FHA officials say they are willing to reconsider some of their rules that have raised such an outcry among condo owners, lenders, and real estate professionals. For example, one rule the FHA is reportedly reconsidering is its stance on non-owner occupancy. As of now, FHA requires that no more than 50 percent of the units in a condo building be non-owner occupies. “This rule alone has made large numbers of condominiums in hard-hit markets ineligible for FHA financing, where investors have purchased units for cash to turn into rentals,” The Wall Street Journal reports.

FHA also is reportedly revisiting its condo rules on how many owners in a building can be delinquent on their fees.

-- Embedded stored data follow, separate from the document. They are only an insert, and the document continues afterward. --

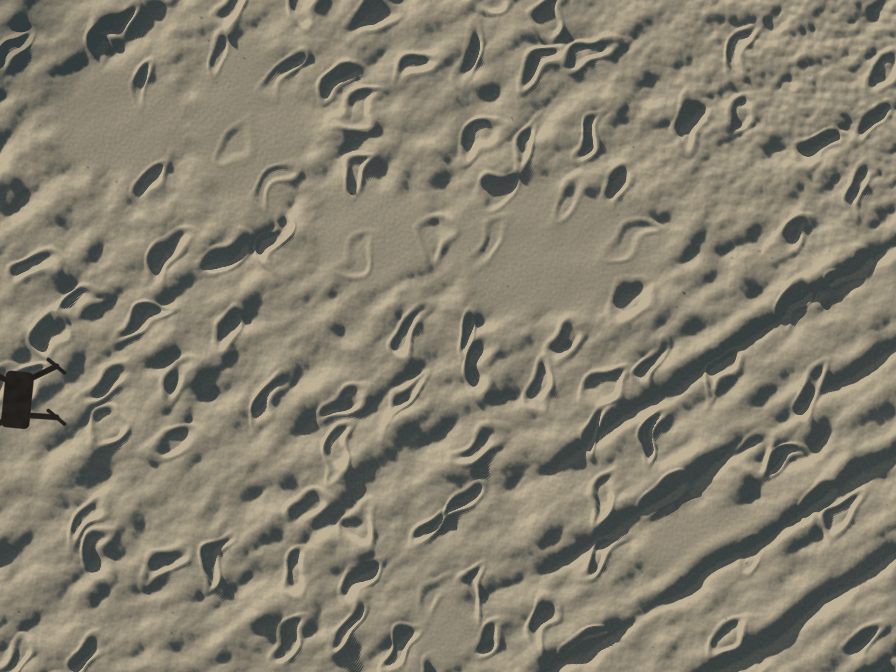
This texture is drawn by a Shadertoy shader. Its source:

```glsl
#define SUN_DIR vec2(-0.55, 0.835)
#define SUN_SLOPE 0.37
#define RELIEF 0.021
#define GRAIN_ANGLE 0.66
#define PRINT_SCALE 10.5
#define SHADOW_STEPS 14
#define SHADE vec3(0.205, 0.238, 0.242)
#define MIDTONE vec3(0.485, 0.463, 0.405)
#define SUNLIT vec3(0.745, 0.695, 0.59)

// Smoothed patches of sand: centre xy, radii zw
const vec4 PATCHES[6] = vec4[6](
    vec4(0.82, 0.63, 0.17, 0.11), vec4(0.37, 0.81, 0.09, 0.14),
    vec4(0.56, 0.65, 0.09, 0.09), vec4(0.17, 0.82, 0.11, 0.08),
    vec4(1.07, 0.19, 0.11, 0.06), vec4(0.66, 0.08, 0.05, 0.07));

vec2 hash2(vec2 p) {
    return fract(sin(vec2(dot(p, vec2(127.1, 311.7)), dot(p, vec2(269.5, 183.3)))) * 43758.5453);
}

mat2 rotation(float a) {
    return mat2(cos(a), -sin(a), sin(a), cos(a));
}

float cornerGradient(vec2 cell, vec2 corner, vec2 f) {
    return dot(hash2(cell + corner) * 2.0 - 1.0, f - corner);
}

float noise(vec2 p) {
    vec2 i = floor(p), f = fract(p);
    vec2 u = f * f * f * (f * (f * 6.0 - 15.0) + 10.0);
    vec2 e = vec2(0.0, 1.0);
    return mix(mix(cornerGradient(i, e.xx, f), cornerGradient(i, e.yx, f), u.x),
               mix(cornerGradient(i, e.xy, f), cornerGradient(i, e.yy, f), u.x), u.y);
}

float flatness(vec2 p) {
    p += 0.035 * vec2(noise(p * 13.0), noise(p * 13.0 + 40.0));
    float m = 0.0;
    for (int i = 0; i < 6; i++) {
        vec2 d = (p - PATCHES[i].xy) / PATCHES[i].zw;
        m = max(m, 1.0 - smoothstep(0.75, 1.1, length(d)));
    }
    return m;
}

// Scattered elongated hollows with raised rims
float footprints(vec2 p) {
    p = p * PRINT_SCALE + 0.35 * vec2(noise(p * 19.0), noise(p * 19.0 + 70.0));
    vec2 cell = floor(p);
    float h = 0.0;
    for (int y = -1; y <= 1; y++)
    for (int x = -1; x <= 1; x++) {
        vec2 c = cell + vec2(x, y);
        vec2 r = hash2(c), s = hash2(c + 57.0);
        vec2 d = rotation(0.45 + 0.95 * s.x) * (p - c - 0.15 - 0.7 * r);
        d.y += 0.3 * d.x * d.x;
        float k = length(d / vec2(0.27 + 0.15 * s.y, 0.12 + 0.07 * r.x));
        float rim = exp(-14.0 * (k - 1.15) * (k - 1.15));
        h += step(0.35, s.y) * (0.16 * rim - 0.38 * (1.0 - smoothstep(0.45, 1.05, k)));
    }
    return h;
}

// Long diagonal ruts at the lower right
float ruts(vec2 p) {
    float across = dot(p, vec2(-0.54, 0.84)) + 0.012 * noise(p * 11.0);
    float d = (fract((across + 0.315) / 0.13 + 0.5) - 0.5) * 0.13;
    float area = smoothstep(0.72, 0.86, p.x) * (1.0 - smoothstep(-0.16, -0.12, across));
    return area * (0.22 * exp(-pow((d - 0.026) / 0.012, 2.0)) - 0.6 * exp(-pow(d / 0.013, 2.0)));
}

float height(vec2 p, float smoothed) {
    vec2 q = rotation(GRAIN_ANGLE) * p;
    q += 0.018 * vec2(noise(p * 12.0 + 9.0), noise(p * 12.0 + 31.0));
    float churned = smoothstep(0.75, 1.25, p.x) * smoothstep(0.55, 0.9, p.y);
    float h = mix(1.05, 0.65, churned) * noise(q * vec2(11.0, 20.0));
    h += 0.46 * noise(q * vec2(23.0, 35.0) + 17.0);
    h += mix(0.09, 0.24, churned) * noise(p * 78.0);
    h *= mix(1.0, 0.13, smoothed);
    h += footprints(p) * mix(1.0, 0.38, smoothed) + ruts(p);
    return RELIEF * (h + 0.022 * noise(p * 170.0));
}

float segment(vec2 p, vec2 a, vec2 b) {
    vec2 d = b - a;
    return length(p - a - d * clamp(dot(p - a, d) / dot(d, d), 0.0, 1.0));
}

// Small four-armed aircraft at the left edge
float aircraft(vec2 p) {
    p -= vec2(0.026, 0.405);
    vec2 b = abs(rotation(-0.1) * p) - vec2(0.013, 0.034);
    float d = length(max(b, 0.0)) - 0.008;
    for (float s = -1.0; s <= 1.0; s += 2.0) {
        vec2 tip = vec2(0.058, 0.012 + 0.038 * s);
        d = min(d, segment(p, vec2(0.0, 0.022 * s), tip) - 0.004);
        d = min(d, segment(p, tip - vec2(0.012, -0.01), tip + vec2(0.012, -0.01)) - 0.0025);
        d = min(d, segment(p, vec2(0.0, 0.022 * s), vec2(-0.06, 0.05 * s)) - 0.004);
    }
    return d;
}

void mainImage(out vec4 fragColor, in vec2 fragCoord) {
    vec2 p = fragCoord / iResolution.y;
    float smoothed = flatness(p);
    float h = height(p, smoothed);

    // Slope towards the sun and cast shadow
    vec2 e = SUN_DIR * 0.0016;
    float slope = (height(p + e, smoothed) - height(p - e, smoothed)) / 0.0032;
    float blocked = -1.0;
    for (int i = 1; i <= SHADOW_STEPS; i++) {
        float t = 0.0032 * float(i);
        vec2 s = p + SUN_DIR * t;
        blocked = max(blocked, height(s, flatness(s)) - h - SUN_SLOPE * t);
    }
    float shadow = smoothstep(-0.0006, 0.0022, blocked);

    // Tone, grain and debris
    float tone = clamp(0.65 - 0.5 * slope, 0.2, 1.0);
    tone = mix(tone, 0.06 + 0.1 * clamp(0.5 - slope, 0.0, 1.0), shadow);
    tone += 0.07 * noise(p * 230.0) + 0.05 * noise(p * 5.0);
    tone -= 0.35 * smoothstep(0.42, 0.6, noise(p * 95.0 + 5.0)) * smoothstep(0.0, 0.3, noise(p * 6.0 + 3.0));
    tone -= 0.3 * (1.0 - smoothstep(0.0, 0.25, length(p - vec2(0.0, 1.0))));
    tone = clamp(tone, 0.0, 1.0);

    vec3 color = mix(SHADE, MIDTONE, smoothstep(0.0, 1.0, tone * 2.0) * 0.4 + 0.6 * min(tone * 2.0, 1.0));
    color = mix(color, SUNLIT, max(tone * 2.0 - 1.0, 0.0));
    float craft = 1.0 - smoothstep(-0.001, 0.0015, aircraft(p));
    color = mix(color, vec3(0.14, 0.13, 0.12) + 0.05 * noise(p * 60.0), craft);
    fragColor = vec4(color, 1.0);
}
```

As of now, FHA refuses to approve a project if more than 15 percent of the condo units are 30 days or more late on their condo association fees, The Wall Street Journal reports.

Source: “Condo Sales May Become Easier if FHA Revises Rules Governing Mortgages,” The Wall Street Journal (May 18, 2012)

Financial Planners to Reverse Mortgage Lenders: Educate Us

by Elizabeth Ecker Published in News, Reverse Mortgage

A panel of financial planning professionals shared insight with attendees of the National Reverse Mortgage Lenders Association conference in Irvine, California last week. By and large their message to reverse mortgage professionals was: education is paramount.

While some financial planners do understand the viability of reverse mortgage products and they ways in which they can work for clients, and even with the help of recent positive financial planning press on the products, there is still work to be done on the education front, they say.

“I was getting a lot of phone calls about reverse mortgages,” said Pat McClain, senior partner and founding principal of Hanson McClain Advisors of his early experience with reverse mortgages. “I initially had a negative attitude toward reverse mortgages. But I realized they weren’t the reverse mortgages of old; they actually help people if used correctly.”

McClain, who became one of the founders of Liberty Reverse, now advises clients on financial planning. While his mind was changed, there are still others who need help understanding how the products can work.

“In terms of clients’ perceptions, there is still a lot of work to be done,” says Jerry Clements, certified financial planner with Ameriprise. “For most there is a negative connotation when I talk to clients.”

But, Clements says, there are ways reverse mortgage professionals can work with financial planners to bring them up to speed. Some are working with reverse mortgage advisors already, others are not.

“A lot of us still have preconceived ideas. …hopefully over time with education [the reverse mortgage] could be something they integrate more as a tool to prevent portfolio failure,” he says.

While real estate professionals focus on location, location, location, McClain says, for financial planners, it’s education that counts.

“For us in the financial planning community, it’s education, education, education,” he says. “You may assume we understand how it works, but some do not have a clue. It’s a process. It may take years to develop the relationship, but if you do and there’s that trust, you will be top of mind. Our clients are asking about it and the more educated we are the more we can help our mutual clients.”

Looking ahead, McClain says, the reverse mortgage could be incorporated into financial planning calculators.

“Figure out as an industry how to bake calculators into financial planning software, so it shows up as a line item. It will make a difference in three to five years, whether they recognize it now, or not.”